Completing the trio, veterinary surgeon Alan Hitchins’ company, Strait Oil & Gas (UK) Ltd, was liquidated in November 2015. Since April 2016, he has been a director at Vaxeal Immunotherapy Ltd.

Moving on, in January 2012, Joseph Cala voiced a Fratton Park interest.

In January last year, Morecambe announced he had agreed to buy a controlling stake, sparking an ownership battle resulting in a court order preventing the sale. Ultimately, Graham Burnard took the helm.

Vince Wolanin pulled out of talks to take over Pompey in March 2012, yet his aviation company, PrivateSky, continues to profit. Wolanin’s long-time associate and Pompey fan, Brian Howe, later backed Balram Chainrai on Twitter and established himself as a critic of fan ownership and now Tornante.

The former Bad Company lead singer launched a Kickstarter campaign in January 2014 to raise $100,000 for a new 12-song CD. It had reached $980 when he halted it. On GoFundMe, $5,451 was raised towards its $30,000 goal for the same project.

In the meantime, Pompey thrive in all of their absences.

And Bain – he now lives in Torquay and runs Portus-Eg Investigations, looking into football projects.

He added: ‘During those Pompey days there was a lot of hard work, a lot of bitterness, a lot of despair – but it worked out by the fact the club was saved and the fans got it.

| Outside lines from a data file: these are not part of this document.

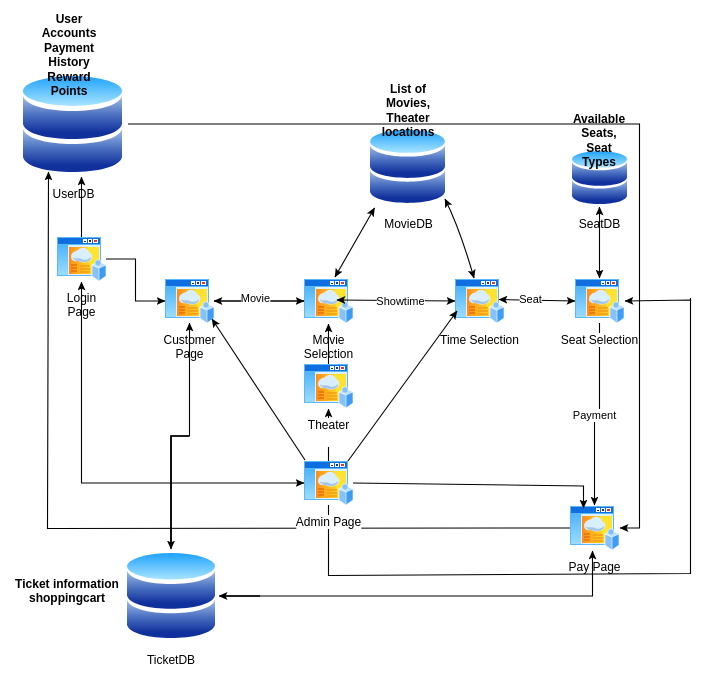
<!DOCTYPE html>
<html lang="en">
<head>
<meta charset="utf-8">
<title>Movie ticket system diagram</title>
<style>
:root {
  --paper: #fff;
  --ink: #000;
  --disc-top: #1ea2fb;
  --disc-low: #a9e4ff;
  --drum-top: #a3bfe9;
  --drum-mid: #4a6fc0;
  --drum-low: #10309c;
  --bar: #0f6fe0;
  --sky: #4fb4fb;
  --orange: #ff8c1a;
  --yellow: #ffe32e;
  --cube: #3f9cf5;
  --cube-light: #b5defc;
}
* { box-sizing: border-box; margin: 0; }
body { width: 711px; height: 680px; overflow: hidden; background: var(--paper); }
.diagram {
  position: relative; width: 711px; height: 680px; overflow: hidden;
  font: 12px/14.4px "Liberation Sans", Arial, sans-serif; color: var(--ink);
}
.symbols { position: absolute; width: 0; height: 0; }
.page, .database { position: absolute; }
.page { width: 49px; height: 44px; }
.page svg, .database svg { display: block; width: 100%; height: 100%; }
.edges { position: absolute; inset: 0; z-index: 2; fill: none; stroke: var(--ink); stroke-width: 1.1; }
.page figcaption, .database figcaption, .note, .edge-label {
  position: absolute; z-index: 3; transform: translateX(-50%);
  text-align: center; white-space: nowrap;
}
.page figcaption { left: 24.5px; top: 54px; }
.database figcaption { left: 50%; top: calc(100% + 14px); }
.note { font-weight: 700; }
.edge-label { font-size: 11px; line-height: 13px; background: var(--paper); }
.page .solid { background: var(--paper); }
</style>
</head>
<body>
<main class="diagram">
  <svg class="symbols" aria-hidden="true">
    <defs>
      <linearGradient id="disc-fill" x2="0" y2="1">
        <stop offset="0" stop-color="var(--disc-top)"/><stop offset="1" stop-color="var(--disc-low)"/>
      </linearGradient>
      <linearGradient id="drum-fill" x2="0" y2="1">
        <stop offset="0" stop-color="var(--drum-top)"/><stop offset=".45" stop-color="var(--drum-mid)"/><stop offset=".85" stop-color="var(--drum-low)"/>
      </linearGradient>
      <linearGradient id="side-fill" x2="0" y2="1">
        <stop offset="0" stop-color="var(--sky)"/><stop offset="1" stop-color="#9bdcff"/>
      </linearGradient>
      <linearGradient id="content-fill" x2="1" y2="0">
        <stop offset="0" stop-color="var(--orange)"/><stop offset=".5" stop-color="#ffc21f"/><stop offset="1" stop-color="var(--yellow)"/>
      </linearGradient>
      <marker id="arrow" viewBox="0 0 9 8" refX="8.5" refY="4" markerWidth="9" markerHeight="8" markerUnits="userSpaceOnUse" orient="auto-start-reverse">
        <path d="M0 0L9 4L0 8L2 4Z" fill="var(--ink)" stroke="none"/>
      </marker>
    </defs>
    <symbol id="database-icon" viewBox="0 0 100 96" preserveAspectRatio="none">
      <ellipse cx="50" cy="15" rx="50" ry="15" fill="url(#disc-fill)"/>
      <path id="drum" d="M0 20C6 40 94 40 100 20V48C96 68 4 68 0 48Z" fill="url(#drum-fill)"/>
      <use href="#drum" y="33"/>
    </symbol>
    <symbol id="page-icon" viewBox="0 0 49 44">
      <rect width="44" height="39" fill="#5cb8f7"/>
      <rect x="1" y="1" width="42" height="6" fill="var(--bar)"/>
      <g fill="#fff">
        <rect x="26" y="2" width="4" height="4"/><rect x="31" y="2" width="4" height="4"/><rect x="36" y="2" width="5" height="4"/>
      </g>
      <rect x="27" y="4" width="2" height="1" fill="#234"/><rect x="32" y="3" width="2" height="2" fill="#236"/><rect x="37" y="3" width="3" height="2" fill="#e3392b"/>
      <rect x="1" y="8" width="42" height="30" fill="#dff1fe"/>
      <rect x="1" y="8" width="10" height="30" fill="url(#side-fill)"/>
      <rect x="12" y="10" width="30" height="27" fill="url(#content-fill)"/>
      <path d="M30 10H42V24L32 31Z" fill="var(--yellow)"/>
      <g stroke="#e86f08" stroke-width="1.5">
        <path d="M14 28H20M14 31H20M14 34H20"/>
        <path d="M23 29H33M23 32H33M23 35H33" stroke="#f59a18"/>
      </g>
      <path d="M14 20C14 15 19 14 21 13C25 9 31 11 32 15C37 17 36 23 32 24C28 27 23 25 21 24C17 25 14 23 14 20Z" fill="#d9efff"/>
      <path d="M16 20C18 23 22 20 25 22C29 24 32 22 34 20C34 25 28 26 21 24C18 24 16 22 16 20Z" fill="#a4c6e4"/>
      <g stroke="#fff" stroke-width=".6">
        <path d="M35 28L42 25L49 28V39L42 44L35 39Z" fill="var(--cube)"/>
        <path d="M35 28L42 31V44L35 39Z" fill="#83c2fa"/>
        <path d="M35 28L42 25L49 28L42 31Z" fill="var(--cube-light)"/>
        <circle cx="41" cy="26" r="3.2" fill="#7fc1fb"/>
      </g>
    </symbol>
  </svg>

  <figure class="database" style="left:23px;top:76px;width:99px;height:96px"><svg><use href="#database-icon"/></svg><figcaption style="top:111px;left:50.5px">UserDB</figcaption></figure>
  <figure class="database" style="left:370px;top:130px;width:75px;height:73px"><svg><use href="#database-icon"/></svg><figcaption style="left:38.5px">MovieDB</figcaption></figure>
  <figure class="database" style="left:572px;top:151px;width:55px;height:53px"><svg><use href="#database-icon"/></svg><figcaption style="top:66px">SeatDB</figcaption></figure>
  <figure class="database" style="left:127px;top:553px;width:88px;height:85px"><svg><use href="#database-icon"/></svg><figcaption style="top:100px">TicketDB</figcaption></figure>

  <figure class="page" style="left:57px;top:237px"><svg><use href="#page-icon"/></svg><figcaption>Login<br>Page</figcaption></figure>
  <figure class="page" style="left:165px;top:279px"><svg><use href="#page-icon"/></svg><figcaption>Customer<br>Page</figcaption></figure>
  <figure class="page" style="left:304px;top:279px"><svg><use href="#page-icon"/></svg><figcaption>Movie<br>Selection</figcaption></figure>
  <figure class="page" style="left:455px;top:279px"><svg><use href="#page-icon"/></svg><figcaption>Time Selection</figcaption></figure>
  <figure class="page" style="left:575px;top:279px"><svg><use href="#page-icon"/></svg><figcaption class="solid">Seat Selection</figcaption></figure>
  <figure class="page" style="left:304px;top:364px"><svg><use href="#page-icon"/></svg><figcaption class="solid">Theater</figcaption></figure>
  <figure class="page" style="left:304px;top:461px"><svg><use href="#page-icon"/></svg><figcaption class="solid">Admin Page</figcaption></figure>
  <figure class="page" style="left:570px;top:506px"><svg><use href="#page-icon"/></svg><figcaption>Pay Page</figcaption></figure>

  <svg class="edges" width="711" height="680" viewBox="0 0 711 680" role="img" aria-label="Connections between pages and databases">
    <g marker-end="url(#arrow)">
      <path id="user-to-pay" d="M128 124H639.5V528H620" marker-end="url(#arrow)"/>
      <path id="pay-to-user" d="M570 528L47.5 528.5L48.5 172" marker-end="url(#arrow)"/>
      <path id="login-to-user" d="M81.5 237V177" marker-end="url(#arrow)"/>
      <path id="login-to-customer" d="M106 259H135.5V301H165" marker-end="url(#arrow)"/>
      <path id="theater-to-movie" d="M328.5 364V324" marker-end="url(#arrow)"/>
      <path id="admin-to-theater" d="M328.5 432V409" marker-end="url(#arrow)"/>
      <path id="admin-to-customer" d="M305 460L212 319" marker-end="url(#arrow)"/>
      <path id="admin-to-time" d="M348 461L457 311" marker-end="url(#arrow)"/>
      <path id="admin-to-pay" d="M353 483L583.5 486V508" marker-end="url(#arrow)"/>
      <path id="admin-to-seat" d="M328.5 505V575.5L690.5 573.5V300L625 301" marker-end="url(#arrow)"/>
      <path id="payment" d="M594.5 415V505" marker-end="url(#arrow)"/>
    </g>
    <path d="M328.5 447V461M599.5 323V415M690.5 298V301"/>
    <g>
      <path id="login-admin" d="M81.5 282V483H304" marker-start="url(#arrow)" marker-end="url(#arrow)"/>
      <path id="customer-movie" d="M214 301H304" stroke-width="1.5" marker-start="url(#arrow)" marker-end="url(#arrow)"/>
      <path id="movie-time" d="M337 300L455 301" marker-start="url(#arrow)" marker-end="url(#arrow)"/>
      <path id="time-seat" d="M499 299.5L575 301" marker-start="url(#arrow)" marker-end="url(#arrow)"/>
      <path id="movie-moviedb" d="M335 277L374.5 208" marker-start="url(#arrow)" marker-end="url(#arrow)"/>
      <path id="moviedb-time" d="M445 199C456 221 466 250 474 278" marker-start="url(#arrow)" marker-end="url(#arrow)"/>
      <path id="seatdb-seat" d="M599.5 207V278" marker-start="url(#arrow)" marker-end="url(#arrow)"/>
      <path id="customer-ticketdb" d="M189.5 323V436H171V549" marker-start="url(#arrow)" marker-end="url(#arrow)"/>
      <path d="M189 436H171V545" stroke-width="1.7"/>
      <path id="pay-ticketdb" d="M592.5 551V596H219" marker-start="url(#arrow)" marker-end="url(#arrow)"/>
      <path d="M225 596H260" stroke-width="1.7"/>
    </g>
  </svg>

  <p class="note" style="left:69px;top:12px">User<br>Accounts<br>Payment<br>History<br>Reward<br>Points</p>
  <p class="note" style="left:408px;top:82px">List of<br>Movies,<br>Theater<br>locations</p>
  <p class="note" style="left:599px;top:112px">Available<br>Seats,<br>Seat<br>Types</p>
  <p class="note" style="left:67px;top:577px">Ticket information<br>shoppingcart</p>

  <span class="edge-label" style="left:255.5px;top:292px">Movie</span>
  <span class="edge-label" style="left:400.5px;top:295px">Showtime</span>
  <span class="edge-label" style="left:530.5px;top:293px">Seat</span>
  <span class="edge-label" style="left:594.5px;top:409px">Payment</span>
</main>
</body>
</html>
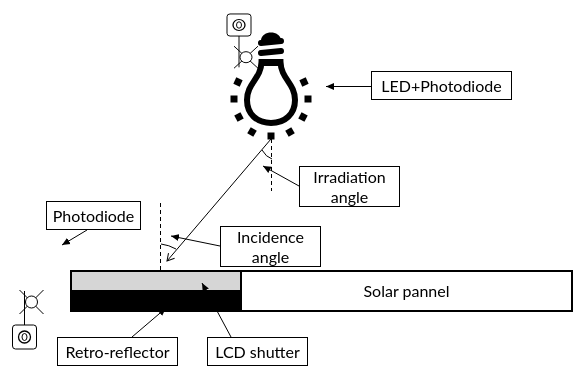
<!DOCTYPE html>
<html lang="en">
<head>
<meta charset="utf-8">
<title>Retro-reflector link diagram</title>
<style>
:root { --ink: #000; --paper: #fff; --shutter: #d6d6d6; }
* { box-sizing: border-box; }
html, body { margin: 0; overflow: hidden; background: var(--paper); }
.diagram {
  position: relative; width: 585px; height: 378px; overflow: hidden;
  background: var(--paper); color: var(--ink);
  font: 16px/20px Lato, "Open Sans", sans-serif;
}
.drawing { position: absolute; inset: 0; }
.label {
  position: absolute; display: flex; align-items: center; justify-content: center;
  text-align: center; white-space: nowrap;
  border: 1px solid var(--ink); background: var(--paper);
}
.led { left: 371px; top: 71px; width: 141px; height: 29px; }
.irradiation { left: 299px; top: 166px; width: 101px; height: 41px; }
.incidence { left: 220px; top: 226px; width: 101px; height: 41px; }
.photodiode { left: 46px; top: 201px; width: 95px; height: 29px; }
.retro { left: 57px; top: 337px; width: 121px; height: 29px; }
.lcd { left: 207px; top: 337px; width: 101px; height: 29px; }
.panel {
  position: absolute; left: 70px; top: 270px; width: 503px; height: 42px;
  display: grid; grid-template-columns: 170px 1fr; border: 2px solid var(--ink);
}
.modulator { display: grid; grid-template-rows: 18px 1fr; border-right: 2px solid var(--ink); }
.shutter { background: var(--shutter); }
.reflector { background: var(--ink); }
.solar { display: flex; align-items: center; justify-content: center; }
.thin { fill: none; stroke: var(--ink); stroke-width: 1; }
</style>
</head>
<body>
<main class="diagram">
  <section class="panel">
    <div class="modulator">
      <div class="shutter"></div>
      <div class="reflector"></div>
    </div>
    <div class="solar">Solar pannel</div>
  </section>

  <svg class="drawing" width="585" height="378" viewBox="0 0 585 378" role="img" aria-label="Light bulb beam reaching the panel, with two photodiodes">
    <defs>
      <marker id="arrow" viewBox="0 0 8 8" refX="8" refY="4" markerWidth="8" markerHeight="8" markerUnits="userSpaceOnUse" orient="auto">
        <polygon points="0,0.5 8,4 0,7.5"/>
      </marker>
      <marker id="open-arrow" viewBox="0 0 9 10" refX="8" refY="5" markerWidth="9" markerHeight="10" markerUnits="userSpaceOnUse" orient="auto">
        <path class="thin" d="M1 1 8 5 1 9"/>
      </marker>
      <g id="sensor" class="thin">
        <rect x="-12" y="-12" width="24" height="24" rx="3"/>
        <circle r="6" stroke-width="1.3"/>
        <ellipse rx="2.5" ry="3.5"/>
        <path d="M0 -12V-46M-5 -47 19 -23M19 -47 -5 -23"/>
        <circle cx="7" cy="-35" r="6" fill="#fff"/>
      </g>
      <rect id="ray" x="-3.5" y="-3.5" width="7" height="7"/>
    </defs>

    <use href="#sensor" transform="translate(239 25) scale(1 -.92)"/>
    <use href="#sensor" x="24.5" y="337"/>

    <g id="bulb">
      <path d="M261 40C262 30 280 30 281 40Z"/>
      <path d="M261 43 281 41M261 53 281 51" stroke="#000" stroke-width="6" stroke-linecap="round"/>
      <path d="M261.500 62H280.500C281 79 295 83 295 100C295 114 285 123 271 123C257 123 247 114 247 100C247 83 261 79 261.500 62Z" fill="#fff" stroke="#000" stroke-width="6"/>
      <path d="M259 59H283V66H259Z"/>
      <use href="#ray" transform="translate(238 82) rotate(25)"/>
      <use href="#ray" transform="translate(234 99)"/>
      <use href="#ray" transform="translate(239 117) rotate(-28)"/>
      <use href="#ray" transform="translate(252 132) rotate(30)"/>
      <use href="#ray" transform="translate(271 136)"/>
      <use href="#ray" transform="translate(290 132) rotate(-30)"/>
      <use href="#ray" transform="translate(303 117) rotate(28)"/>
      <use href="#ray" transform="translate(308 99)"/>
      <use href="#ray" transform="translate(304 82) rotate(-25)"/>
    </g>

    <g class="thin">
      <path d="M271.500 139V191M160.500 203V271" stroke-dasharray="4 3"/>
      <path d="M271 139 167 261" marker-end="url(#open-arrow)"/>
      <path d="M262 150Q266 157 272 159M161 244Q169 245 176 249"/>
      <path d="M371 86.500H326" marker-end="url(#arrow)"/>
      <path d="M299 186 263 166" marker-end="url(#arrow)"/>
      <path d="M220 246 171 236" marker-end="url(#arrow)"/>
      <path d="M87 230 62 245" marker-end="url(#arrow)"/>
      <path d="M132 337 166 308" marker-end="url(#arrow)"/>
      <path d="M231 337 202 283" marker-end="url(#arrow)"/>
    </g>
  </svg>

  <div class="label led">LED+Photodiode</div>
  <div class="label irradiation">Irradiation<br>angle</div>
  <div class="label incidence">Incidence<br>angle</div>
  <div class="label photodiode">Photodiode</div>
  <div class="label retro">Retro-reflector</div>
  <div class="label lcd">LCD shutter</div>
</main>
</body>
</html>
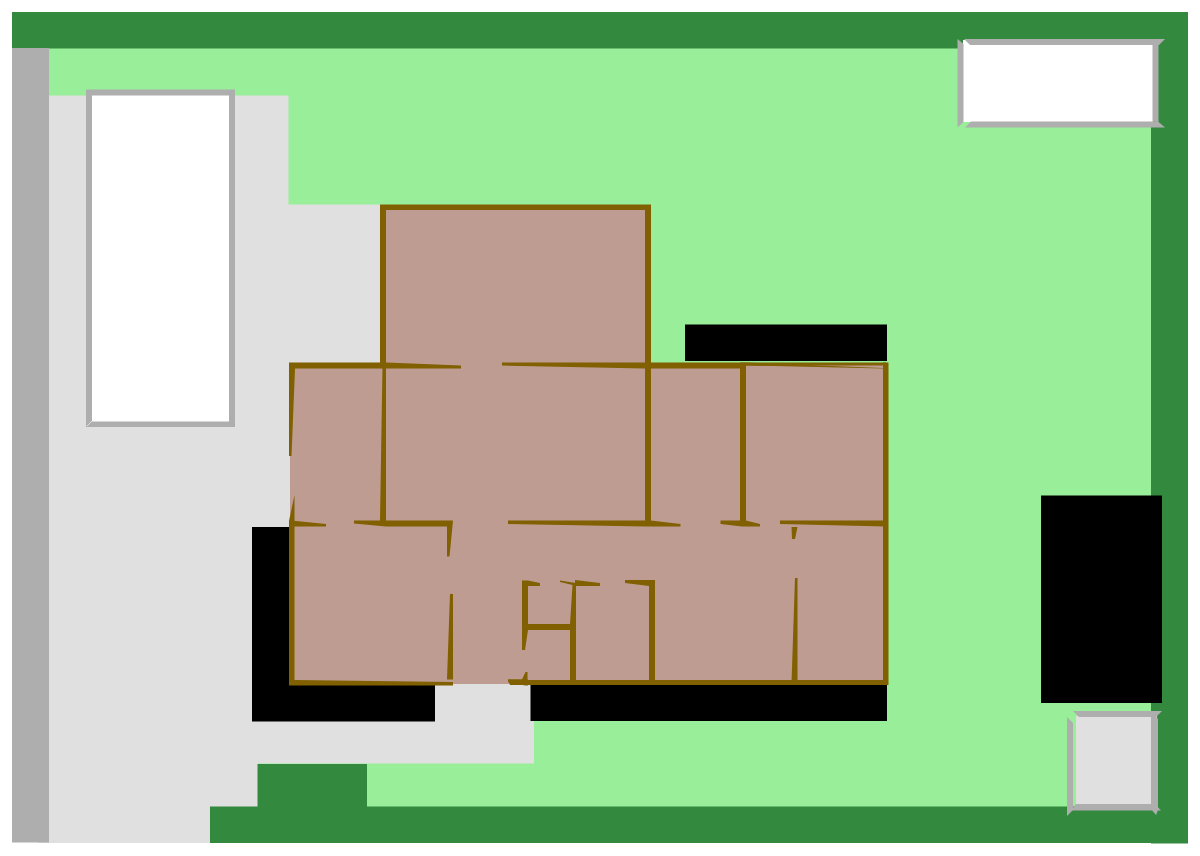
<!DOCTYPE html>
<html lang="en">
<head>
<meta charset="utf-8">
<title>House and garden plan</title>
<style>
:root {
  --paper: #ffffff;
  --lawn: #99ef99;
  --hedge: #338a3f;
  --paving: #e0e0e0;
  --kerb: #aeaeae;
  --floor: #be9c91;
  --wall: #806000;
  --bed: #000000;
}
html, body { margin: 0; background: var(--paper); overflow: hidden; }
svg { display: block; width: 1200px; height: 856px; }
.lawn { fill: var(--lawn); }
.hedge { fill: var(--hedge); }
.paving { fill: var(--paving); }
.kerb { fill: var(--kerb); }
.roof { fill: var(--paper); }
.floor { fill: var(--floor); }
.walls { fill: var(--wall); }
.beds { fill: var(--bed); }
</style>
</head>
<body>
<svg viewBox="0 0 1200 856" role="img" aria-label="Floor plan of a house in a hedged garden">
  <rect class="lawn" x="48" y="47" width="1104" height="761"/>

  <path class="paving" d="M38 95.500H288.500V204.500H382V363H292V684H534V763.500H258V807H210V843H38Z"/>

  <g class="hedge">
    <rect x="12" y="12" width="1176" height="36.500"/>
    <rect x="1151" y="12" width="37" height="831.500"/>
    <rect x="210" y="806.500" width="978" height="36.500"/>
    <rect x="257.500" y="764" width="109.500" height="44"/>
  </g>

  <rect class="kerb" x="12" y="48" width="37" height="794.500"/>

  <g id="carport">
    <rect class="kerb" x="86" y="89.500" width="149" height="337.500"/>
    <rect class="roof" x="92" y="95.500" width="137" height="326"/>
    <path d="M87 426L92 421" stroke="#e0e0e0"/>
  </g>

  <g class="beds">
    <rect x="685" y="324.500" width="202" height="36.500"/>
    <path d="M252 527H290V684H435V721.500H252Z"/>
    <rect x="530.500" y="684" width="356.500" height="37"/>
    <rect x="1041" y="495.500" width="121" height="207.500"/>
  </g>

  <g id="garden-shed">
    <rect class="roof" x="963" y="40" width="190" height="82"/>
    <rect class="roof" x="968" y="44" width="185" height="78"/>
    <g class="kerb">
      <path d="M964 39H1165L1159 45H970Z"/>
      <path d="M1152.500 45H1158.500V122L1152.500 121.500Z"/>
      <path d="M971 121.500H1158L1165 127.500H965Z"/>
      <path d="M957.500 39L963.500 44V122L957.500 127.500Z"/>
    </g>
  </g>

  <g id="patio">
    <rect class="paving" x="1076" y="716" width="81" height="89"/>
    <g class="kerb">
      <path d="M1073 711H1162L1156 717H1079Z"/>
      <path d="M1151 717H1156L1158 719V810L1156 815L1151 809Z"/>
      <path d="M1076 804H1155L1161 810.500H1071Z"/>
      <path d="M1067 717L1073 723V810L1067 816Z"/>
    </g>
  </g>

  <path class="floor" d="M382 207H649V365H887V684H290V365H382Z"/>

  <g class="walls">
    <g id="outer-walls">
      <path d="M380 204.500H651V365H645V210H386V365H380Z"/>
      <path d="M289 362.500H386L461 365.500V368.500L385 368.500H295L291.500 456H289Z"/>
      <path d="M502 362.500H745L883 368V362.500H888.500V685H510L508 680H883V368.500L746 365.500V368.500H645L502 365.500Z"/>
      <rect x="740" y="362.500" width="146" height="3"/>
      <path d="M294.500 495V680L453 682V685.500H289V521Z"/>
    </g>
    <g id="upper-rooms">
      <path d="M382.500 366H386V521H380Z"/>
      <path d="M291 520.500L326 524V526.500H292Z"/>
      <path d="M354 520.500H453L449.500 556.500H447V526.500H386L354 523.500Z"/>
      <rect x="645" y="365" width="6" height="160"/>
      <path d="M508 520.500H651L680.500 524V526.500H645L508 524Z"/>
      <rect x="740" y="365" width="6" height="158"/>
      <path d="M720.500 520.500H746L760 524V526.500H742L720.500 524Z"/>
      <path d="M780 520.500H886V526.500L780 524Z"/>
    </g>
    <g id="lower-rooms">
      <path d="M450 594H453V679.500H447Z"/>
      <path d="M791.500 527H797.500L795 539H792Z"/>
      <path d="M795 578H797.500V683H791.500Z"/>
      <path d="M522 580.500H528L540 583V586H528V624H570L572.500 585L560 582V580.500L576 583V683H570V630H528L525 650H522Z"/>
      <path d="M575 580L600 583V586H575Z"/>
      <path d="M625 580H655V683H649V586L625 583Z"/>
      <path d="M525.500 672H527.500V682L508 682V679.500H522Z"/>
      <path d="M508 679.500H528V685.500H525L508 682Z"/>
    </g>
  </g>
</svg>
</body>
</html>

‘I knew I was right about these people, it’s what I do, but it was a team effort, bloggers pulling together information from various sources. Everyone did their bit.

‘After all, the fans saved Pompey.’